▸ ASSIGNMENT
From the data below, copy each line that includes the word "ragged".

(Stored data entries)
------------

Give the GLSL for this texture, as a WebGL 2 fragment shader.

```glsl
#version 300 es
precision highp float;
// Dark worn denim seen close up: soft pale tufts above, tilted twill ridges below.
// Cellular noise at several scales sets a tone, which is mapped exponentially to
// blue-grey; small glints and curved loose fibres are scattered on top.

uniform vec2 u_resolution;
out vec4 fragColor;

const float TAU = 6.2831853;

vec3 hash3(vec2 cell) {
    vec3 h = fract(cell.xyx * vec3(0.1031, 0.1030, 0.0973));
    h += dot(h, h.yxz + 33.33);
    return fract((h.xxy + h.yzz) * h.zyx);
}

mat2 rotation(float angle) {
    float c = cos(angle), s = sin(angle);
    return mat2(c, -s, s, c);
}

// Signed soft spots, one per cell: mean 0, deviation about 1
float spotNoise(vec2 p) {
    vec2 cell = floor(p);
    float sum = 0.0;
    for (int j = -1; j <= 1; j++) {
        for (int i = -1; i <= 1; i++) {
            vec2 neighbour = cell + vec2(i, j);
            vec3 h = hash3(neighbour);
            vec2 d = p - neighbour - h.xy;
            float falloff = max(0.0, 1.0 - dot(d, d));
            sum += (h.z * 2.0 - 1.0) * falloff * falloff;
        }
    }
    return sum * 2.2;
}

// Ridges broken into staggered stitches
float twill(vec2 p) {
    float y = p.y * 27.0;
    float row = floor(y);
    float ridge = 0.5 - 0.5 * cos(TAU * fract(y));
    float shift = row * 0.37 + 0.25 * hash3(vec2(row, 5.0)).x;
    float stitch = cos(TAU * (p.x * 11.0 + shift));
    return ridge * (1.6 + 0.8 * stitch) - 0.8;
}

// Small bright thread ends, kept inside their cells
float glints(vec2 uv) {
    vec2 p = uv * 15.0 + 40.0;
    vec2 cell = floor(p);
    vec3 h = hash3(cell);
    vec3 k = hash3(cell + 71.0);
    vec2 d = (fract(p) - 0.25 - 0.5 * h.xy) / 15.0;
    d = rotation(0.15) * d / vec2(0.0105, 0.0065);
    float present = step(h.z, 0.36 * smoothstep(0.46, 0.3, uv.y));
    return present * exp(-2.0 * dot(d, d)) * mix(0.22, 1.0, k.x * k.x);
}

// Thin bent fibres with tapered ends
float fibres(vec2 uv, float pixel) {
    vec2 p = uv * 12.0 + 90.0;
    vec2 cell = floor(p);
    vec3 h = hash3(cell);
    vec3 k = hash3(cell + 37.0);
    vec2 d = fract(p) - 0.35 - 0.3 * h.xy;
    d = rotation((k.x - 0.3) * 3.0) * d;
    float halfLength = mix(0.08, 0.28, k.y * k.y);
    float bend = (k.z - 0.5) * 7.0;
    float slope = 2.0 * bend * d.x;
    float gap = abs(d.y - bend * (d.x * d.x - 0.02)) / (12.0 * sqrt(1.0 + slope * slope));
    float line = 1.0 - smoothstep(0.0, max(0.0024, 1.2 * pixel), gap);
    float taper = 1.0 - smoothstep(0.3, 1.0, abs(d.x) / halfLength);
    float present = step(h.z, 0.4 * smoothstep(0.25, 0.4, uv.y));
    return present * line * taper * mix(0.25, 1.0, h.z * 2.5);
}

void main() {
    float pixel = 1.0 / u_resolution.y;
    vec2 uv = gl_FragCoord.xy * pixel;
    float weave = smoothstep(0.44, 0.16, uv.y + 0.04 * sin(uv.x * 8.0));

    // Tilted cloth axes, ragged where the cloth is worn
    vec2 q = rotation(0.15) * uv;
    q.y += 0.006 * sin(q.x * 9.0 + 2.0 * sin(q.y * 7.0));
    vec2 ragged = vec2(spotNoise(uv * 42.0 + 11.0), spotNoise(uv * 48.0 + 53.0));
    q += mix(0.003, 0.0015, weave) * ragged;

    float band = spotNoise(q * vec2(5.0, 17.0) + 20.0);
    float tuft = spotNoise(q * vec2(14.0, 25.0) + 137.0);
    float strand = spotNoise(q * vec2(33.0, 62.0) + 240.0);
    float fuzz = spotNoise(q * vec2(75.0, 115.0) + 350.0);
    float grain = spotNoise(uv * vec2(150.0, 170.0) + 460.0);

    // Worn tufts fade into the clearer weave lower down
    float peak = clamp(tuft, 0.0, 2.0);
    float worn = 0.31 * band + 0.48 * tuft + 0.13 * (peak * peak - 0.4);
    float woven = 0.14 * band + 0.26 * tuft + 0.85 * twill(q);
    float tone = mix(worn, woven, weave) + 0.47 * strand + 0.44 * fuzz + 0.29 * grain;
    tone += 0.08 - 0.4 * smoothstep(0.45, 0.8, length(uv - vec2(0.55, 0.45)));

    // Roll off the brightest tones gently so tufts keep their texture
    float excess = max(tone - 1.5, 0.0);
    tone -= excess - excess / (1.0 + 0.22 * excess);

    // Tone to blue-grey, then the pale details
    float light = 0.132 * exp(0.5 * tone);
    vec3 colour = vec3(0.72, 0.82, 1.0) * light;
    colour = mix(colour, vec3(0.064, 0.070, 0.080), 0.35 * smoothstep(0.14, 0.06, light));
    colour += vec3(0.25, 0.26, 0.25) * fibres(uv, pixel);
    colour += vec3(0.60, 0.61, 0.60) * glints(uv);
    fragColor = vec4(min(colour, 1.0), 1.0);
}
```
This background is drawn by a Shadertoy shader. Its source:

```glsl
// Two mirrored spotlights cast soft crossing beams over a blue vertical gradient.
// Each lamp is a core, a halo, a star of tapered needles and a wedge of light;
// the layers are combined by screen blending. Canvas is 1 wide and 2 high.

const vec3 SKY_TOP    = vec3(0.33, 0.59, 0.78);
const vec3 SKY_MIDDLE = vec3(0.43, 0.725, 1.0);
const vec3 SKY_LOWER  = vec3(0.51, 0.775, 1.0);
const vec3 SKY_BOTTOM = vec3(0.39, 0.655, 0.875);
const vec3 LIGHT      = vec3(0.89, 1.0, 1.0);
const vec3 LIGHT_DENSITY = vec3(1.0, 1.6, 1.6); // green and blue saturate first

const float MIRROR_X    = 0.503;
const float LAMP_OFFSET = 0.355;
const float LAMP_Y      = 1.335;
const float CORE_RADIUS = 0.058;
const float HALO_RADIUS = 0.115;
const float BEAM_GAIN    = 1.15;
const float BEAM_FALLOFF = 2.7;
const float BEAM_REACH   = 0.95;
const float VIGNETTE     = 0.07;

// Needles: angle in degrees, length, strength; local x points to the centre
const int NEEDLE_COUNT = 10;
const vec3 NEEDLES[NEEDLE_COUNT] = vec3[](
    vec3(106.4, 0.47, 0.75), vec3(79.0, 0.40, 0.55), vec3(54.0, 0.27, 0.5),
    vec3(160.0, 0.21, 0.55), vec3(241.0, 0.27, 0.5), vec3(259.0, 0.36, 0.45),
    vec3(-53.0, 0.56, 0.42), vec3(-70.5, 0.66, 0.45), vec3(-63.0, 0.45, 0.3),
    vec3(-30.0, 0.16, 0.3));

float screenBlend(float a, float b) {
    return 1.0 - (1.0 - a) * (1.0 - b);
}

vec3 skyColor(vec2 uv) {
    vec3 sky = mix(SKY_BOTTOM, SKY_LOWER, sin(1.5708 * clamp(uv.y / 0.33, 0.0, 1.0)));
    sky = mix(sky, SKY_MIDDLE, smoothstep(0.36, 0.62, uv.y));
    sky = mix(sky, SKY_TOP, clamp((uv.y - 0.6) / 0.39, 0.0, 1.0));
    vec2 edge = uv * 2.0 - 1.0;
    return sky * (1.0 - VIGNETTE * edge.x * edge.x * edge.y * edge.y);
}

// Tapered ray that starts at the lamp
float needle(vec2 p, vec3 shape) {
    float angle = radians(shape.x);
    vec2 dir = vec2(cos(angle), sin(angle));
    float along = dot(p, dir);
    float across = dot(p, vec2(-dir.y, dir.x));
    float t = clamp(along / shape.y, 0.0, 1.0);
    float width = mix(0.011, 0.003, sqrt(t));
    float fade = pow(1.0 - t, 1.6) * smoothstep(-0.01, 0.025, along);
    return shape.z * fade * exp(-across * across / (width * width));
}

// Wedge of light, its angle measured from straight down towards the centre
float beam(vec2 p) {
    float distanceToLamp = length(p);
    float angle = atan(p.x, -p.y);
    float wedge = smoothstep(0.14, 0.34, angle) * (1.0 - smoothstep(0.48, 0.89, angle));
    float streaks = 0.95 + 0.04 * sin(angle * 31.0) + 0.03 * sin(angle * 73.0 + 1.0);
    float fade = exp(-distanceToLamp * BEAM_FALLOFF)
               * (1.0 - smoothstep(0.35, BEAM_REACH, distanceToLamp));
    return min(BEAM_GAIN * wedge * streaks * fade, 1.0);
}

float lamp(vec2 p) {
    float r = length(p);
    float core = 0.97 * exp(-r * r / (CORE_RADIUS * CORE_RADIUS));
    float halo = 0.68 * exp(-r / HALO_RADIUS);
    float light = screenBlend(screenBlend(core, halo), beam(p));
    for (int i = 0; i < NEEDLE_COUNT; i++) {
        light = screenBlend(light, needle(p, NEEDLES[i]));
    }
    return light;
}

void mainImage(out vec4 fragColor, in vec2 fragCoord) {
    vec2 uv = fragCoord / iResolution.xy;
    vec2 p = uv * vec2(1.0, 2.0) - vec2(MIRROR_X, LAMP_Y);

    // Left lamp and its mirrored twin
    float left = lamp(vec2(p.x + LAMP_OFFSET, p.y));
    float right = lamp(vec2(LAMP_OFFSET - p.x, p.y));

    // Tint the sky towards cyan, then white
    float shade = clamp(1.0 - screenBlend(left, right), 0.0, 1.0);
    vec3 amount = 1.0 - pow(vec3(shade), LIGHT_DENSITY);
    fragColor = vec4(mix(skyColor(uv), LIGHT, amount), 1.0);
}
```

------------

▸ EXPECTED ANSWER
    // Tilted cloth axes, ragged where the cloth is worn
    vec2 ragged = vec2(spotNoise(uv * 42.0 + 11.0), spotNoise(uv * 48.0 + 53.0));
    q += mix(0.003, 0.0015, weave) * ragged;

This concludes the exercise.